Even now, five decades later, Albert Victory claims he was caught in the middle.
Yes, he was with the guy who shot and killed New York City Police Officer John E. Varecha. But he was trying to break up the struggle, not escalate it, he insists.
A jury found differently and sentenced Victory to 25 years to life in prison.
Now 76 and free, Victory is still fighting his murder conviction as part of a 15-year-old civil suit that brought him to a Buffalo courtroom last week.
"I was convicted of something I didn't do, I really didn't do," he said after his federal court appearance. "I've been fighting for justice my whole life."
Filed in 2002, Victory's suit is based on his case before the state parole board while he was an inmate at Attica Correctional Facility, which is why the suit was filed here.
The parole board granted Victory's request, but later reversed itself when then-Gov. George E. Pataki, who was publicly opposed to violent felons getting parole, learned of his release and reportedly pressured the board to block it.
Victory sued and a Wyoming County judge gave Victory his freedom in 1999.
His pending lawsuit is based, in part, on the additional months he spent in prison while challenging the parole board's reversal.
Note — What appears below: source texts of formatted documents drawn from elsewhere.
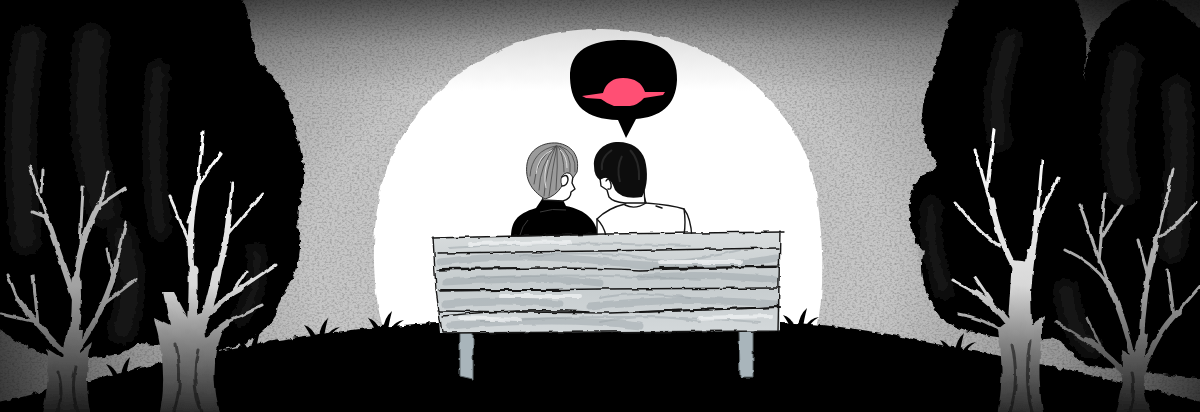
<!DOCTYPE html>
<html lang="en">
<head>
<meta charset="utf-8">
<title>Two friends on a bench</title>
<style>
:root{--ink:#000;--paper:#fff;--sky:#c6c6c6;--leaf:#030303;--wash:#1d1d1d;--wood:#c9cfd2;--wood-dark:#98a1a5;--leg:#a9b5bb;--pink:#ff4f74;--line:#151515}
html,body{margin:0;height:100%;overflow:hidden;background:var(--ink)}
.scene{display:block;width:1200px;height:412px}
.ink{fill:var(--ink)}
.leaf{fill:var(--leaf)}
.wash path{fill:none;stroke:var(--wash);stroke-linecap:round;opacity:.6}
.branches path{fill:none;stroke-linecap:round;stroke-linejoin:round}
.limb{stroke-width:9}
.bough{stroke-width:5.5}
.twig{stroke-width:3}
.line{fill:none;stroke:var(--line);stroke-width:1.4;stroke-linecap:round;stroke-linejoin:round}
.strand{fill:none;stroke:#444;stroke-width:.8;stroke-linecap:round}
.grain path{fill:none;stroke:var(--wood-dark);stroke-linecap:round;opacity:.45}
.streak path{fill:none;stroke:#0c0c0c;stroke-width:3;stroke-linecap:round;opacity:.55}
</style>
</head>
<body>
<svg class="scene" viewBox="0 0 1200 412" role="img" aria-label="Two friends seen from behind on a bench before a huge white moon, framed by dark trees">
<defs>
<radialGradient id="vignette" gradientUnits="userSpaceOnUse" cx="600" cy="260" r="640" gradientTransform="matrix(1 0 0 .72 0 73)">
<stop offset=".45" stop-color="#000" stop-opacity="0"/><stop offset=".75" stop-color="#000" stop-opacity=".25"/><stop offset="1" stop-color="#000" stop-opacity=".75"/>
</radialGradient>
<linearGradient id="top-shade" x1="0" y1="0" x2="0" y2="1">
<stop offset="0" stop-color="#000" stop-opacity=".52"/><stop offset=".5" stop-color="#000" stop-opacity=".16"/><stop offset="1" stop-color="#000" stop-opacity="0"/>
</linearGradient>
<linearGradient id="moon-light" x1="0" y1="0" x2="0" y2="1">
<stop offset="0" stop-color="#dcdcdc"/><stop offset=".2" stop-color="#fff"/>
</linearGradient>
<linearGradient id="bark" gradientUnits="userSpaceOnUse" x1="0" y1="130" x2="0" y2="412">
<stop offset="0" stop-color="#fff"/><stop offset=".55" stop-color="#d8d8d8"/><stop offset=".75" stop-color="#858585"/><stop offset="1" stop-color="#2b2b2b"/>
</linearGradient>
<linearGradient id="bark-dim" gradientUnits="userSpaceOnUse" x1="0" y1="160" x2="0" y2="412">
<stop offset="0" stop-color="#c4c4c4"/><stop offset=".5" stop-color="#a2a2a2"/><stop offset=".75" stop-color="#626262"/><stop offset="1" stop-color="#1c1c1c"/>
</linearGradient>
<linearGradient id="plank" x1="0" y1="0" x2="0" y2="1">
<stop offset="0" stop-color="#d8dcdd"/><stop offset=".5" stop-color="#c6ccce"/><stop offset="1" stop-color="#d3d8da"/>
</linearGradient>
<filter id="speckle" filterUnits="userSpaceOnUse" x="0" y="0" width="1200" height="412">
<feTurbulence type="fractalNoise" baseFrequency=".4 .55" numOctaves="3" seed="4"/>
<feColorMatrix values="0 0 0 0 .2  0 0 0 0 .2  0 0 0 0 .2  2.4 0 0 0 -1.05"/>
</filter>
<filter id="rough" filterUnits="userSpaceOnUse" x="-20" y="-20" width="1240" height="452">
<feTurbulence type="fractalNoise" baseFrequency=".16" numOctaves="2" seed="7"/>
<feDisplacementMap in="SourceGraphic" scale="6" xChannelSelector="R" yChannelSelector="G"/>
</filter>
<filter id="wobble" filterUnits="userSpaceOnUse" x="-20" y="-20" width="1240" height="452">
<feTurbulence type="fractalNoise" baseFrequency=".08" numOctaves="2" seed="2"/>
<feDisplacementMap in="SourceGraphic" scale="4" xChannelSelector="R" yChannelSelector="G"/>
</filter>
<filter id="soft" x="-20%" y="-20%" width="140%" height="140%"><feGaussianBlur stdDeviation="5"/></filter>
<path id="grass" d="M0 2Q-4-8-12-10Q-7-3-5 2ZM3 2Q4-10 12-17Q9-5 8 2ZM10 2Q15-7 24-8Q16-3 14 2Z"/>
<clipPath id="bench-shape"><path d="M433 238L780 232L780 331L440 333Z"/></clipPath>
</defs>

<g id="sky">
<rect width="1200" height="412" fill="var(--sky)"/>
<rect width="1200" height="412" filter="url(#speckle)" opacity=".55"/>
<rect width="1200" height="412" fill="url(#vignette)"/>
<rect width="1200" height="90" fill="url(#top-shade)"/>
</g>

<path id="moon" fill="url(#moon-light)" filter="url(#wobble)" d="M385 335C372 295 371 240 379 198C396 106 486 28 602 29C715 30 801 103 816 190C824 242 825 290 816 335Z"/>

<g id="hill" class="ink">
<path filter="url(#rough)" d="M-10 425L-10 404L85 382Q220 346 335 332Q390 325 436 323L780 322Q860 326 930 343Q1060 366 1130 385L1215 405L1215 425Z"/>
<use href="#grass" x="316" y="335"/><use href="#grass" x="380" y="328"/>
<use href="#grass" x="248" y="348"/><use href="#grass" x="118" y="374"/>
<use href="#grass" x="795" y="325"/><use href="#grass" x="952" y="350"/>
</g>

<g id="left-foliage" filter="url(#rough)">
<path class="leaf" d="M110-15L236-15C252 10 250 40 258 62C290 84 296 130 304 165C306 188 294 205 300 240C302 275 280 290 276 315C262 340 235 350 200 352L120 340Z"/>
<path class="leaf" d="M-15-15L125-15C138 60 150 150 152 230C156 285 152 320 135 346C110 362 75 358 50 356C25 348 8 335-15 322Z"/>
<g class="wash" filter="url(#soft)">
<path stroke-width="26" d="M30 40Q14 120 26 240"/><path stroke-width="30" d="M92 40Q80 130 104 210"/><path stroke-width="24" d="M122 235Q138 290 122 330"/><path stroke-width="18" d="M158 70Q150 150 160 230"/><path stroke-width="14" d="M256 250Q262 290 240 318"/>
</g>
</g>

<g id="right-foliage" filter="url(#rough)">
<path class="leaf" d="M968-15L1065-15C1084 8 1090 40 1084 75L1100 200L1075 335C1030 345 970 338 940 318C926 300 918 270 924 252C908 236 906 205 914 185C930 165 940 172 936 160C920 140 920 112 926 92C938 66 940 30 968-15Z"/>
<path class="leaf" d="M1092 40C1108 10 1125-4 1150-2C1180 0 1190 30 1215 35L1215 380L1090 366C1060 352 1040 315 1044 275C1052 230 1090 190 1092 150C1080 110 1082 70 1092 40Z"/>
<g class="wash" filter="url(#soft)">
<path stroke-width="28" d="M1126 60Q1110 140 1124 190"/><path stroke-width="24" d="M1176 90Q1184 160 1172 250"/><path stroke-width="20" d="M1066 290Q1070 330 1092 348"/><path stroke-width="16" d="M932 205Q926 240 944 290"/><path stroke-width="20" d="M1010 40Q990 100 1000 140"/>
</g>
</g>

<g id="bare-trees" filter="url(#wobble)">
<g class="branches" stroke="url(#bark-dim)">
<path fill="url(#bark-dim)" stroke="none" style="fill:url(#bark-dim)" d="M40 420Q52 380 46 348L62 358L68 330L82 330L80 352L92 342Q82 380 92 420Z"/>
<path class="limb" d="M72 350Q78 310 76 280"/>
<path class="bough" d="M76 285Q78 245 98 206M75 300Q62 262 46 216M68 356Q40 330 18 300M78 348Q108 305 117 262"/>
<path class="twig" d="M98 206L125 188M100 203L108 172M80 246L83 188M46 216L30 167M48 218L33 212M42 192L43 170M18 300L8 275M36 322L1 314M38 324L33 275M117 262L126 222M100 307L135 280M113 276L107 250"/>
</g>
<g class="branches" stroke="url(#bark)">
<path stroke="none" style="fill:url(#bark)" d="M158 420Q170 375 154 318L170 326L163 292L174 292L188 318L204 312L206 338L224 328Q206 370 222 420Z"/>
<path class="limb" d="M190 335Q194 300 193 270M200 332Q212 300 217 272"/>
<path class="bough" d="M193 280Q186 235 198 182M216 280Q226 250 229 215M208 315Q225 296 242 288M204 345Q215 330 228 322"/>
<path class="twig" d="M198 182L203 132M197 186L221 153M189 242L170 197M188 222L194 205M229 220L232 182M225 238L262 194M240 289L275 265M230 296L246 272M226 323L262 306"/>
</g>
<g class="branches" stroke="url(#bark)">
<path stroke="none" style="fill:url(#bark)" d="M996 420Q1006 375 998 330L1008 322L1012 260L1030 262L1032 324L1044 316L1042 334Q1036 375 1044 420Z"/>
<path class="limb" d="M1018 310L1018 266M1026 300Q1028 270 1031 252"/>
<path class="bough" d="M1017 272Q1000 245 991 200M1030 265Q1036 240 1037 212M1010 325Q994 304 976 293"/>
<path class="twig" d="M991 204L975 150M987 187L994 130M1000 246Q985 238 955 202M1037 218L1042 162M1036 222L1058 178M978 294L952 280M994 306L975 278M1006 334Q985 318 958 314"/>
</g>
<g class="branches" stroke="url(#bark-dim)">
<path stroke="none" style="fill:url(#bark-dim)" d="M1112 420Q1126 385 1122 350L1134 356L1140 330L1148 334L1144 362Q1140 390 1154 420Z"/>
<path class="bough" d="M1133 356Q1122 310 1106 280M1141 350Q1142 295 1156 240M1130 378Q1105 350 1086 340M1142 372Q1158 330 1178 312"/>
<path class="twig" d="M1108 284Q1092 262 1066 250M1112 292Q1095 250 1080 206M1099 262L1105 194M1103 236L1122 205M1088 342L1056 322M1156 242L1173 170M1148 276L1138 240M1158 238Q1180 225 1196 202M1176 314L1202 284M1174 316L1168 270M1100 346L1088 318"/>
</g>
<g class="streak">
<path d="M58 372Q64 392 58 412M76 366Q70 390 78 412M176 345Q184 380 174 412M198 350Q190 384 202 412M1012 345Q1020 380 1010 412M1030 340Q1024 380 1032 412M1132 372Q1136 390 1130 412"/>
</g>
</g>

<g id="friend-left">
<path class="ink" d="M511 239C511 222 516 214 536 208L542 199Q552 202 563 200L566 206C586 210 597 220 599 239Z"/>
<path fill="var(--paper)" class="line" style="fill:var(--paper)" d="M560 174Q568 170 573 176L572 183L575 189L571 192Q571 199 563 201L543 200L542 192Z"/>
<path fill="#9b9b9b" stroke="#333" d="M545 199C530 190 525 178 527 164C529 150 542 142 557 143C572 145 580 156 577 172L573 178Q570 170 564 174Q559 178 562 186Q556 196 545 199Z"/>
<path class="strand" d="M556 146Q532 150 530 176M556 146Q536 158 534 184M556 146Q540 164 539 190M556 146Q546 168 544 196M557 146Q552 170 549 196M557 146Q558 166 556 190M558 146Q564 156 564 172M559 146Q572 154 570 172M560 146Q577 152 575 172"/>
<path stroke="#ddd" stroke-width="1" fill="none" d="M552 150Q538 156 536 174M560 150Q567 156 567 168M548 160Q543 174 546 188"/>
<path class="line" d="M562 177Q568 173 568 180Q567 186 562 186"/>
<path fill="none" stroke="#3a3a3a" d="M540 212Q552 208 566 210M528 220Q522 226 520 235"/>
</g>

<g id="friend-right">
<path class="line" style="fill:var(--paper)" d="M597 238L597 219Q608 208 625 204L630 198L644 196L646 203Q672 205 684 209Q691 218 692 238Z"/>
<path class="line" style="fill:var(--paper)" d="M600 178L601 186L607 190L609 197Q613 202 625 203L645 203L644 190L612 176Z"/>
<path fill="#0d0d0d" d="M642 197C648 186 648 172 645 160C641 147 629 141 616 142C603 143 593 153 594 166Q594 176 600 180L605 177Q612 180 615 190Q622 200 642 197Z"/>
<path fill="none" stroke="#333" stroke-width="2" opacity=".7" d="M612 150Q600 158 602 170M630 150Q640 160 639 180M622 156Q616 168 620 182"/>
<path class="line" d="M606 181Q609 176 611 184Q612 190 608 189M625 205Q635 210 646 203M684 209Q686 222 684 235M597 219Q604 226 606 236M656 206L662 208"/>
</g>

<g id="thought-bubble">
<path class="ink" d="M570 78C569 50 590 40 624 40C660 40 678 52 677 80C676 106 660 117 636 119L626 138L618 120C586 119 571 106 570 78Z"/>
<path fill="var(--pink)" d="M582 96L603 93C606 82 614 78 623 78C635 78 642 83 645 92L665 92L663 95L644 98Q638 105 630 106L614 106Q606 103 601 99L586 98Z"/>
</g>

<g id="bench">
<g fill="var(--leg)" stroke="#60696d" filter="url(#wobble)">
<path d="M460 328L473 328L473 379L460 376Z"/><path d="M739 328L753 328L753 377L740 377Z"/>
</g>
<path fill="url(#plank)" d="M433 238L780 232L780 331L440 333Z"/>
<g class="grain" clip-path="url(#bench-shape)" filter="url(#wobble)">
<path stroke-width="7" d="M440 262Q520 252 610 262T776 258M445 282Q540 276 600 283M640 278Q700 272 776 280M446 304Q500 298 560 304M590 306Q680 296 776 304M450 326Q560 316 640 326"/>
<path stroke-width="2" d="M450 248Q560 240 690 246M520 256Q600 250 640 258T740 250M470 278Q580 272 700 280M600 298Q640 290 690 298M480 322Q620 312 760 322M600 322Q650 312 700 322"/>
<path style="stroke:#eef1f2;opacity:.8" stroke-width="4" d="M470 244L570 242M660 262L740 262M500 296L580 296M700 318L770 316M460 318L520 320"/>
</g>
<g class="line" filter="url(#wobble)">
<path d="M432 238L606 234L784 232M433 237L436 290L442 333L778 331L780 231M438 253L600 251L778 248M438 270Q560 266 640 270L780 266M440 291L600 289L780 288M438 311L610 313L780 307M443 316Q520 308 590 312"/>
<path stroke-width="2" d="M440 269L520 268M660 268L776 267M442 290L560 290M640 312L780 307"/>
</g>
</g>
</svg>
</body>
</html>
Victory's suit claims politics interfered with his rights to an early release from prison.
"He was granted a privilege, and we feel politics took that privilege away," Norman P. Effman, one of his lawyers, said last week. "When a wrong is done, you try to right it."
Victory acknowledges his goal is a monetary settlement, a prospect much more likely now that his case is heading to trial, and he makes no apologies for that.
In a key ruling last month, U.S. District Judge William M. Skretny denied the state's motion to dismiss the case and removed the last legal obstacles standing between Victory and a jury.
Skretny set a trial date of Sept. 26 and, in doing so, set the stage for a possible settlement.
"Fifteen years is too long," the judge said of the case's age last week. "We need to get this done."
Victory's legal battle with New York State is rooted in the October 1968 murder of Officer Varecha, a rookie two months away from his one-year anniversary with the force. The shooting followed a traffic stop that turned quickly into a struggle.
There was evidence at the trial that Victory and Ronald Bornholdt, the man he was with, assaulted Varecha and that the policeman fought back with his nightstick and eventually drew his gun.
Prosecutors also argued during the trial that Victory and Bornholdt lured Varecha into a nearby alley where Bornholdt shot the officer four times.
Convicted of murder in 1970, Victory and Bornholdt were sentenced to 25 years to life in state prison.
Eight years later, Victory escaped from Green Haven Correctional Facility in Dutchess County by bribing two guards. He spent the next three years on the run in California.
Captured near San Francisco, Victory returned to prison and, by most accounts, was a model inmate until he was released.
New York City's police union reacted with outrage at the news of Victory's release in 1999 and called for an end to discretionary parole.
"That was just more piling on," he said of the board's reversal. "I'm 76 years old. I can't tell you the torture I've been through."